The 3rd Wing F-22s that have the upgraded increment 3.1 software, were able to drop the GBU-39 SDB. The GBU-39 SDB is a 250-pound precision-guided glide bomb that is intended to provide aircraft with the ability to carry a higher number of bombs and to employ with greater stand-off.

“The employment of the GBU-39s was very successful,” said Bridges. “The ammo and weapons personnel that built and loaded the weapons did so with amazing professionalism and technical expertise. They were evaluated during the entire process and received nothing but praise for their work. The pilots who employed the weapons did an excellent job delivering the weapons in a tactical environment. The entire process from building to employing the weapons was a tremendous success resulting in 100 percent of the SDBs being released successfully.”

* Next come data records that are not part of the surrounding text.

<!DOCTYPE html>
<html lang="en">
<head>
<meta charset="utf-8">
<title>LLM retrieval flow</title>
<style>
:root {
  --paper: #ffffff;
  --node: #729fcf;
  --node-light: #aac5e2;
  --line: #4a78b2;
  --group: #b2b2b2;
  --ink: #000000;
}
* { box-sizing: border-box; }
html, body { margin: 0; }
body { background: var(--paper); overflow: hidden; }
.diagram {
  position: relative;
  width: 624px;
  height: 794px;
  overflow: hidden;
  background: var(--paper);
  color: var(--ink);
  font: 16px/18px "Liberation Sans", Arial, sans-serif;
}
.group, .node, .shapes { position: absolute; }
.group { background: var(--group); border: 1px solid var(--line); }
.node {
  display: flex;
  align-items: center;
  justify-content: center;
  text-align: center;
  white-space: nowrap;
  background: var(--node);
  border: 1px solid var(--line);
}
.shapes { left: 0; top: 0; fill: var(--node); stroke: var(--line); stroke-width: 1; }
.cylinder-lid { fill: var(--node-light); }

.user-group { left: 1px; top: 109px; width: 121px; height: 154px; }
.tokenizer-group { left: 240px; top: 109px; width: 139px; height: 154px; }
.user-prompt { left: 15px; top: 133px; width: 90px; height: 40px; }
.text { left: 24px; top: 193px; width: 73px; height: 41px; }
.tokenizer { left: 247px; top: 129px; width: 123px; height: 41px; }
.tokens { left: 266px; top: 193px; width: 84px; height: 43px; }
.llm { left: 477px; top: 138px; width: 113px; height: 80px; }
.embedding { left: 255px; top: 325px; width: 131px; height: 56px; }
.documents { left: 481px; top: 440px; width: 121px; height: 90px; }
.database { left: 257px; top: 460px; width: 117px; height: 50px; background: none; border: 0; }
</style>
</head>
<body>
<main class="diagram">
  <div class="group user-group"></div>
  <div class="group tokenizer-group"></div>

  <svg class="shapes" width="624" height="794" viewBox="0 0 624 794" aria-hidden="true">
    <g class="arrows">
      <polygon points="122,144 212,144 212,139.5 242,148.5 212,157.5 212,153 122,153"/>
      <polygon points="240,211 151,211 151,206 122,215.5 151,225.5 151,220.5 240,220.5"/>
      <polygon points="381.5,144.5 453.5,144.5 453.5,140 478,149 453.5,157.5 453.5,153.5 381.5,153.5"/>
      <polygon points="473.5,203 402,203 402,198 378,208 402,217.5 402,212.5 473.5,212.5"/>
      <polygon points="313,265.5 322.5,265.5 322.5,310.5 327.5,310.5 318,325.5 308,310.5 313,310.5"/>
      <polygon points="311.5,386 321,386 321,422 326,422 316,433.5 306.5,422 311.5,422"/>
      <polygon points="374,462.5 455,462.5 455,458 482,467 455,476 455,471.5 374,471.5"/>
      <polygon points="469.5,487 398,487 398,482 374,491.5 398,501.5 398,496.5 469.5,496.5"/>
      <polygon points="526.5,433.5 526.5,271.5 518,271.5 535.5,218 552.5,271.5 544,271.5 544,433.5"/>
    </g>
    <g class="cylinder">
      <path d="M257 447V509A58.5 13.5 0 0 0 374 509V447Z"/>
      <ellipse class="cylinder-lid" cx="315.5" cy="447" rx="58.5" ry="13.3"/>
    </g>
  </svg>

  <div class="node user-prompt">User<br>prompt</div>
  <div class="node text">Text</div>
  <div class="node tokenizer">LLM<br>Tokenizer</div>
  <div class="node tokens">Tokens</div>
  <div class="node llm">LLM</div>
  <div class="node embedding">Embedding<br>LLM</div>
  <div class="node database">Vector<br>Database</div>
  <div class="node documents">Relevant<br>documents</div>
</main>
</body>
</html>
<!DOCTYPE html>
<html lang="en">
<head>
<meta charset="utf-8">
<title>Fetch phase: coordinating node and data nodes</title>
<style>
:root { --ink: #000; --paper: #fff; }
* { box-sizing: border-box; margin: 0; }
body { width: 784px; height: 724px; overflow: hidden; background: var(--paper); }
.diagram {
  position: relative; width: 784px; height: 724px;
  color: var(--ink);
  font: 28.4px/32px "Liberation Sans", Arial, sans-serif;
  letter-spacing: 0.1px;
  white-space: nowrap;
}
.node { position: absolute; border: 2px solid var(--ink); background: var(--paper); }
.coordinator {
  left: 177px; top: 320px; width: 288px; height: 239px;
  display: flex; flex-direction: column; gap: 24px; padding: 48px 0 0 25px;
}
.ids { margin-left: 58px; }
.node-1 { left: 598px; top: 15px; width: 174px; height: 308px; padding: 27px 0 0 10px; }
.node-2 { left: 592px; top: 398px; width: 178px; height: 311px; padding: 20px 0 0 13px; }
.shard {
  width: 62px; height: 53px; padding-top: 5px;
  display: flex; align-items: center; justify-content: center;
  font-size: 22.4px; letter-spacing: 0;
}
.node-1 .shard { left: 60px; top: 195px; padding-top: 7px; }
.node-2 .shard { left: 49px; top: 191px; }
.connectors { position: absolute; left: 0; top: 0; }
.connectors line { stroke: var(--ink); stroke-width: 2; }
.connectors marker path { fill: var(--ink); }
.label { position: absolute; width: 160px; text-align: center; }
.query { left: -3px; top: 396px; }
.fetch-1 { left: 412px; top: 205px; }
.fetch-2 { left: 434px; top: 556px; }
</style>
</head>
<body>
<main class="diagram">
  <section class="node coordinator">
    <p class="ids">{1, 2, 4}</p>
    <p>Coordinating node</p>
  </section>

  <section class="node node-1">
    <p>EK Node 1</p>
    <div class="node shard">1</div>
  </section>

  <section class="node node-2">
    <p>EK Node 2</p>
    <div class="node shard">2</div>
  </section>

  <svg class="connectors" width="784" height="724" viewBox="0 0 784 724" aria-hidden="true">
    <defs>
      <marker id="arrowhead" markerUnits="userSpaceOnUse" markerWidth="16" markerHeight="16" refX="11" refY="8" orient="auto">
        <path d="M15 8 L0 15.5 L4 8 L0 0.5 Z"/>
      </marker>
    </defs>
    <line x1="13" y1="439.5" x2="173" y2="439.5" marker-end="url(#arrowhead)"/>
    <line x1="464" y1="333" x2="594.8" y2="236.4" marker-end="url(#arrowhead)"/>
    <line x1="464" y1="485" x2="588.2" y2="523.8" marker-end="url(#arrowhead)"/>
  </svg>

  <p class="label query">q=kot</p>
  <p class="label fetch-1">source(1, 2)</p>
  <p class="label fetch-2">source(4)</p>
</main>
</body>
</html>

This training event allowed for Total Force Integration across the F-22 fleet. The 302nd Fighter Squadron led a Total Force team from Joint Base Elmendorf-Richardso, Alaska. Pilots from both the 302nd and the 525th Fighter Squadrons and maintainers from the 3rd Maintenance Group and the 477th Fighter Group filled the deployment roster, making it a true total-force effort from Alaska.

In addition to the Alaska-based effort, pilots from the 199th and 19th Fighter Squadrons and their associated maintainers participated in this Combat Hammer. This was the first time operations and maintenance personnel from the 199th and 19th Fighter Squadrons, stationed in Hawaii, have deployed.

“The successful deployment experience and delivery of air-to-ground weapons is a major milestone for the Hawaiian Raptor operations and maintenance team towards declaration of initial operational capability,” said Lt. Col. Robert Jackson, the 19th FS commander.

 




All of this week's top headlines to your email every Friday.


 
 

 

Spy plane outlasts Cold War, but not defense cuts

The U-2 spy plane outlasted the Cold War, outlived its successor and proved crucial a half-century ago when two superpowers were on the brink of nuclear war. But defense cuts now threaten to knock the high-flying reconnaissance aircraft out of the sky. The Air Force wants to gradually retire the fleet of 32 “Dragon Lady”...
 
 

Altus, McConnell AFBs selected to receive KC-46A Pegasus aircraft

Air Force officials announced April 23, that Altus Air Force Base, Okla., is the Air Forces KC-46A Pegasus formal training unit and McConnell AFB, Kansas, is the first active duty-led Pegasus main operating base. The KC-46A Pegasus aerial tanker remains one of our top three acquisition priorities, said Secretary of the Air Force Deborah Lee...
 
 
Navy photograph

It is easy being green Green Hornet team strikes, wins environmental excellence award

Navy photograph The Green Hornet flies over Naval Air Station Patuxent River April 22, 2010. On Earth Day 2010, the Super Hornet became the first Navy aircraft to demonstrate alternative fuel capability using a 50/50 blend of c...
 

 
Army photograph

Fifth generation Army tank cartridge reports loudly for duty

Army photograph A new tank cartridge was recently tested at Aberdeen Proving Ground, Md. Pictured here are: (from left) Kent Evans, TRADOC Capability Manager – Armored Brigade Combat Team; Kevin Mulligan, Armament Researc...
 
 

Acquisition community works to improve tradecraft

Everything the defense acquisition community is doing now is being done to improve its tradecraft, Katrina G. McFarland, the assistant secretary of defense for acquisition said April 16. McFarland made the comments at the National Defense Industrial Associations National Logistics Forum. Improving tradecraft is something DOD would want to do in the best of times,...
 
 
B1a

B-1B software upgrade to ensure future warfighting capabilities

Air Force photograph by Ethan Wagner An Edwards B-1B Lancer takes off on April 1, 2014, to begin testing its new Sustainment Block 16A software upgrades. The SB 16A software will work in conjunction with the long-range bomberí...
 




0 Comments


Be the first to comment!


Leave a Reply

Your email address will not be published. Required fields are marked *

You may use these HTML tags and attributes: <a href="" title=""> <abbr title=""> <acronym title=""> <b> <blockquote cite=""> <cite> <code> <del datetime=""> <em> <i> <q cite=""> <strike> <strong>